[Extracted data entries]
*** Begin section ***

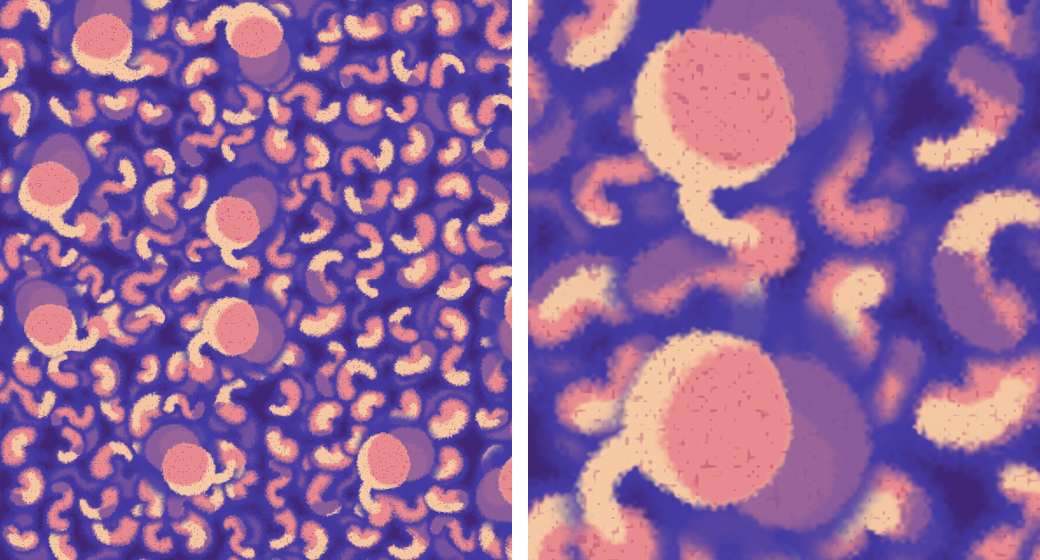
Left: the whole. Right: its middle third, enlarged.
A Shadertoy shader for this pattern:

```glsl
// Dense field of curled beans, worms and round pods in sunset inks on indigo.
// Each layer scatters jittered, rotated shapes over a grid; shapes are tapered
// arcs and discs painted back to front with dry, speckled edges.

const vec3 INDIGO = vec3(0.25, 0.15, 0.46);
const vec3 BLUE   = vec3(0.27, 0.23, 0.64);
const vec3 PURPLE = vec3(0.54, 0.36, 0.61);
const vec3 PINK   = vec3(0.91, 0.54, 0.56);
const vec3 CREAM  = vec3(0.96, 0.79, 0.64);

vec4 hash4(vec2 p) {
    vec4 q = fract(p.xyxy * vec4(0.1031, 0.1030, 0.0973, 0.1099));
    q += dot(q, q.wzxy + 33.33);
    return fract((q.xxyz + q.yzzw) * q.zywx);
}

float noise(vec2 p) {
    vec2 i = floor(p), f = fract(p);
    f = f * f * (3.0 - 2.0 * f);
    return mix(mix(hash4(i).x, hash4(i + vec2(1, 0)).x, f.x),
               mix(hash4(i + vec2(0, 1)).x, hash4(i + vec2(1, 1)).x, f.x), f.y);
}

vec2 rotate(vec2 p, float a) {
    float c = cos(a), s = sin(a);
    return vec2(c * p.x - s * p.y, s * p.x + c * p.y);
}

float disc(vec2 p, vec2 centre, float r) { return length(p - centre) - r; }

// Arc about the +y axis whose half width runs from w0 (left) to w1 (right)
float arc(vec2 p, float r, float halfAngle, float w0, float w1) {
    float a = clamp(atan(p.x, p.y), -halfAngle, halfAngle);
    float body = disc(p, r * vec2(sin(a), cos(a)), mix(w0, w1, 0.5 + 0.5 * a / halfAngle));
    vec2 tip = r * vec2(sin(halfAngle), cos(halfAngle));
    return min(body, min(disc(p, vec2(-tip.x, tip.y), w0), disc(p, tip, w1)));
}

// Two opposed half rings joined into an S
float worm(vec2 p, float r, float w) {
    return min(arc(p + vec2(r, 0), r, 1.57, w, w), arc(vec2(p.x - r, -p.y), r, 1.57, w, w));
}

void paint(inout vec3 col, vec3 ink, float d, float soft, float alpha) {
    col = mix(col, ink, alpha * (1.0 - smoothstep(-soft, soft, d)));
}

// Wide blue smears behind everything
void drawSmear(inout vec3 col, vec2 q, vec4 h, float grain) {
    paint(col, BLUE, arc(q, 0.3, 0.6 + h.x, 0.2, 0.08) + grain, 0.09, 0.75);
}

// Purple ribbons and thin trailing tails
void drawRibbon(inout vec3 col, vec2 q, vec4 h, float grain) {
    float d = h.x < 0.6 ? arc(q, 0.28, 1.4, 0.17, 0.09) : worm(q, 0.22, 0.055);
    paint(col, BLUE, d - 0.1 + grain, 0.07, 0.8);
    paint(col, mix(PURPLE, BLUE, 0.35 * h.y), d + grain, 0.05, 0.9);
}

// Beans, hooks and worms: purple rim, pink body, cream highlight
void drawCurl(inout vec3 col, vec2 q, vec4 h, float grain) {
    float body, cream;
    if (h.x < 0.5) {
        q.y += 0.16;
        body = arc(q, 0.24, 1.1, 0.25, 0.2);
        cream = arc(rotate(q, 0.9 * (h.y - 0.5)), mix(0.14, 0.38, h.z), 0.95, 0.08, 0.13);
    } else if (h.x < 0.77) {
        q.y += 0.1;
        body = arc(q, 0.31, 1.6, 0.2, 0.11);
        cream = max(body + 0.03, 0.16 - q.x - 0.3 * h.y);
    } else {
        body = worm(q, 0.22, 0.14);
        cream = max(body + 0.03, 0.1 + 0.5 * h.y - q.x);
    }
    float lit = max(body + 0.05, dot(q, rotate(vec2(1, 0), 6.3 * h.w)) - 0.2);
    paint(col, BLUE, body - 0.1 + grain, 0.07, 0.85);
    paint(col, PURPLE, body + grain, 0.035, 1.0);
    paint(col, PINK, lit + grain, 0.06, 1.0);
    paint(col, CREAM, cream + grain, 0.035, 0.97);
}

// Large two-lobed pod with a crescent and a hooked stalk ending in a bulb
void drawPod(inout vec3 col, vec2 q, vec4 h, float grain) {
    if (h.x > 0.62) return;
    float stalk = arc(rotate(q - vec2(0.24, 0.06), 2.4), 0.12, 1.1, 0.03, 0.045);
    vec2 bulb = vec2(0.36, 0.13);
    paint(col, BLUE, min(disc(q, vec2(-0.03, 0.02), 0.3), stalk - 0.03) + grain, 0.04, 0.9);
    paint(col, PINK, disc(q, bulb, 0.08) + grain, 0.02, 1.0);
    paint(col, CREAM, stalk + grain, 0.012, 1.0);
    paint(col, PURPLE, disc(q, vec2(-0.09, 0.07), 0.19) + grain, 0.015, 1.0);
    paint(col, mix(PURPLE, PINK, 0.22), disc(q, vec2(-0.05, 0.1), 0.13) + grain, 0.015, 0.8);
    float lobe = disc(q, vec2(0.06, -0.05), 0.19);
    paint(col, CREAM, lobe + grain, 0.012, 1.0);
    paint(col, PINK, max(lobe, disc(q, vec2(0.0, 0.0), 0.18)) + grain, 0.015, 1.0);
}

// Visits neighbouring cells, placing one shape of the given kind in each
void scatter(inout vec3 col, vec2 p, float cell, int kind, float grain) {
    vec2 g = p / cell, home = floor(g);
    for (int k = 0; k < 9; k++) {
        vec2 id = home + vec2(k % 3 - 1, k / 3 - 1);
        vec4 place = hash4(id + 17.0 * float(kind) + 41.0);
        vec4 look = hash4(id + 29.0 * float(kind) + 113.0);
        float size = kind == 3 ? mix(0.9, 1.1, place.w) : mix(0.85, 1.3, place.w);
        vec2 q = rotate(g - id - 0.5 - 0.55 * (place.xy - 0.5), 6.2832 * place.z) / size;
        if (kind == 0) drawSmear(col, q, look, grain);
        else if (kind == 1) drawRibbon(col, q, look, grain);
        else if (kind == 2) drawCurl(col, q, look, grain);
        else drawPod(col, q, look, 0.3 * grain);
    }
}

void mainImage(out vec4 fragColor, in vec2 fragCoord) {
    vec2 uv = fragCoord / iResolution.y;
    // Gentle warp makes the outlines hand drawn
    vec2 p = uv + 0.012 * (vec2(noise(uv * 19.0), noise(uv * 19.0 + 50.0)) - 0.5);
    float grain = 0.05 * (noise(uv * 320.0) - 0.5);
    vec3 col = INDIGO;
    scatter(col, p, 0.12, 0, grain);
    scatter(col, p, 0.095, 1, grain);
    scatter(col, p, 0.077, 2, grain);
    scatter(col, p, 0.26, 3, grain);
    // Dry speckle, stronger on the warm inks
    float speck = smoothstep(0.72, 0.95, noise(uv * 360.0 + 9.0));
    col = mix(col, col * vec3(0.9, 0.76, 0.9), speck * smoothstep(0.4, 0.9, col.r));
    fragColor = vec4(col, 1.0);
}
```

*** End section ***

WHAT THE TASK REQUIRES:
Among the entries above, determine how many lines hold the string "soft" and report that number alone.

EXERCISE RESPONSE:
2